The EU area is no stranger to new construction. Indeed, new Council premises are currently being built next to the present Justus Lipsius building, while the train station beneath the Schuman roundabout is being modernised to better link the metro with the national rail network.
An EU official stressed that the aim of the new project is "to increase the density of the Rue de la Loi, not to build a skyline," pointing to the need to preserve the view towards the arch in nearby Parc du Cinquantenaire.
...but more open space
Indeed, the presentation also featured two-way traffic either side of a tramline running the length of the street, with a widened boulevard giving more space for trees and green spaces.
Picqué warned that mobility will be crucial to the success of any future development. "We are not going to ban traffic, but we want two-way traffic, public transport and a greening of the Rue de la Loi," he explained, admitting: "We are going to have to do a lot more thinking here."
At present, the Rue de la Loi is one of the city's busiest thoroughfares and features a huge tunnel linking central Brussels to the motorway system. "I am not in favour of keeping the current motor canyon," Picqué said, "but we have to respect the challenge. It's about mobility with functional constraints".
Picqué was quick to stress that the idea is not to "totally scrap and rebuild" everything. "It will be built over time. We won't just knock everything down and create a huge building site, and it won't involve a lot of compulsory purchase orders," he said, suggesting that the area's redevelopment could take about 15 years.

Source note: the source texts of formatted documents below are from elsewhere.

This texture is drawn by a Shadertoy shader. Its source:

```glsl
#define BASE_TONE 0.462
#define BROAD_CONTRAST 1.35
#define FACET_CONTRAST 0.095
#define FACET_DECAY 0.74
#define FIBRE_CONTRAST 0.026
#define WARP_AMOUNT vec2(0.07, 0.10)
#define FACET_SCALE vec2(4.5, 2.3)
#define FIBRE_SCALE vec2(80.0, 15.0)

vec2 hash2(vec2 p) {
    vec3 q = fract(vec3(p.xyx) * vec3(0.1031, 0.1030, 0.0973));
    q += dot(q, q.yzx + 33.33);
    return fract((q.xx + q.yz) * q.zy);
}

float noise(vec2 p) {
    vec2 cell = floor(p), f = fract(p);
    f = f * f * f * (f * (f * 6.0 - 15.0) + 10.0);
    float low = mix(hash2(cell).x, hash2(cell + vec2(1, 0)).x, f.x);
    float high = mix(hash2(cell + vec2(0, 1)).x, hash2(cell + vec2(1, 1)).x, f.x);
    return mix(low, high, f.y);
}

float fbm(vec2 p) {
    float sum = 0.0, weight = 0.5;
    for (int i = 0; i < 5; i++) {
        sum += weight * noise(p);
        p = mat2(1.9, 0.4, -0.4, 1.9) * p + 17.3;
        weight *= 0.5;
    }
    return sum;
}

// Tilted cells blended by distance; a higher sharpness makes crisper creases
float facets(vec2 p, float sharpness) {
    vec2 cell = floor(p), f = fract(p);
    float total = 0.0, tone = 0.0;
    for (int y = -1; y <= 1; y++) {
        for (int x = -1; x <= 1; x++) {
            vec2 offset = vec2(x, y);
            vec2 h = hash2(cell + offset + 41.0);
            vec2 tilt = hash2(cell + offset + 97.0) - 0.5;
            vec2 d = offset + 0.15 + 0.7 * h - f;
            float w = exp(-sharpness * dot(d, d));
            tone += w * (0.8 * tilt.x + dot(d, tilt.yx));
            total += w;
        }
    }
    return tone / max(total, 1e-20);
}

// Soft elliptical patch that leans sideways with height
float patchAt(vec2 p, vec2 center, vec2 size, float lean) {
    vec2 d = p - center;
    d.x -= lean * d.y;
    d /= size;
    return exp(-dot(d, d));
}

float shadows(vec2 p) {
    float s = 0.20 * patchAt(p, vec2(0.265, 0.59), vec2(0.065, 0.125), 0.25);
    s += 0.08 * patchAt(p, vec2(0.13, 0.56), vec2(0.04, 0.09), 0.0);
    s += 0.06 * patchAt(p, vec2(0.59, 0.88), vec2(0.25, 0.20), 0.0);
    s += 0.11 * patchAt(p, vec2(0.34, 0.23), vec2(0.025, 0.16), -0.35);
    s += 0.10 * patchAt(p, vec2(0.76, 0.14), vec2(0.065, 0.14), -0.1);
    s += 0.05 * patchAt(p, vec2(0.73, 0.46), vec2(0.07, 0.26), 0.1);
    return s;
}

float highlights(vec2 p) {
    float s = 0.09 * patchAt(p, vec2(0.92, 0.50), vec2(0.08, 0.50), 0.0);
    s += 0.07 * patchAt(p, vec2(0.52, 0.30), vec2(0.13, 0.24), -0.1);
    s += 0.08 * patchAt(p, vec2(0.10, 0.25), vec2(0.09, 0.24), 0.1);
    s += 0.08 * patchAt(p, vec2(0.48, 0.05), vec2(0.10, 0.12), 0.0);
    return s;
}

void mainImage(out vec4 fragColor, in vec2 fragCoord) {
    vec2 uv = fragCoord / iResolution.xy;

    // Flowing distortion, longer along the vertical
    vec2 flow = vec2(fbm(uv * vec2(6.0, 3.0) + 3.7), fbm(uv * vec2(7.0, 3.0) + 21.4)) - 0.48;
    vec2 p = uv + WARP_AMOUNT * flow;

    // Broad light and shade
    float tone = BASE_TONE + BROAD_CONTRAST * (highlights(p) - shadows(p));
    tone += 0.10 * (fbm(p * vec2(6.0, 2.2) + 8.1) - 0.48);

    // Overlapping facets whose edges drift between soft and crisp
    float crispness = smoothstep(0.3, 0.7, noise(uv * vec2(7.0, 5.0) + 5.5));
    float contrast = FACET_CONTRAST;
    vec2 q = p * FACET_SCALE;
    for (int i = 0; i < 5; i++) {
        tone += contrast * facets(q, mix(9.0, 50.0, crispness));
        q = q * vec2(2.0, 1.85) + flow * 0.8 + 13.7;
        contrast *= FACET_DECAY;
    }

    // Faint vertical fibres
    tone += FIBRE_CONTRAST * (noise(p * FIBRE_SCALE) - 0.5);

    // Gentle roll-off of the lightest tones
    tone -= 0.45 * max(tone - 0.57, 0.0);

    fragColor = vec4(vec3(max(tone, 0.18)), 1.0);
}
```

Commissioner Kallas denied that cost would be an issue, saying the EU executive will pay for the construction of new buildings from its own budget. "The Commission prefers to own its buildings, but renting is also possible. The cost will be within our budgetary limits."
The EU executive is also looking to decentralise by developing a further 1-3 sites outside the central area. It is currently considering nine locations and "will reach a decision in the course of the year".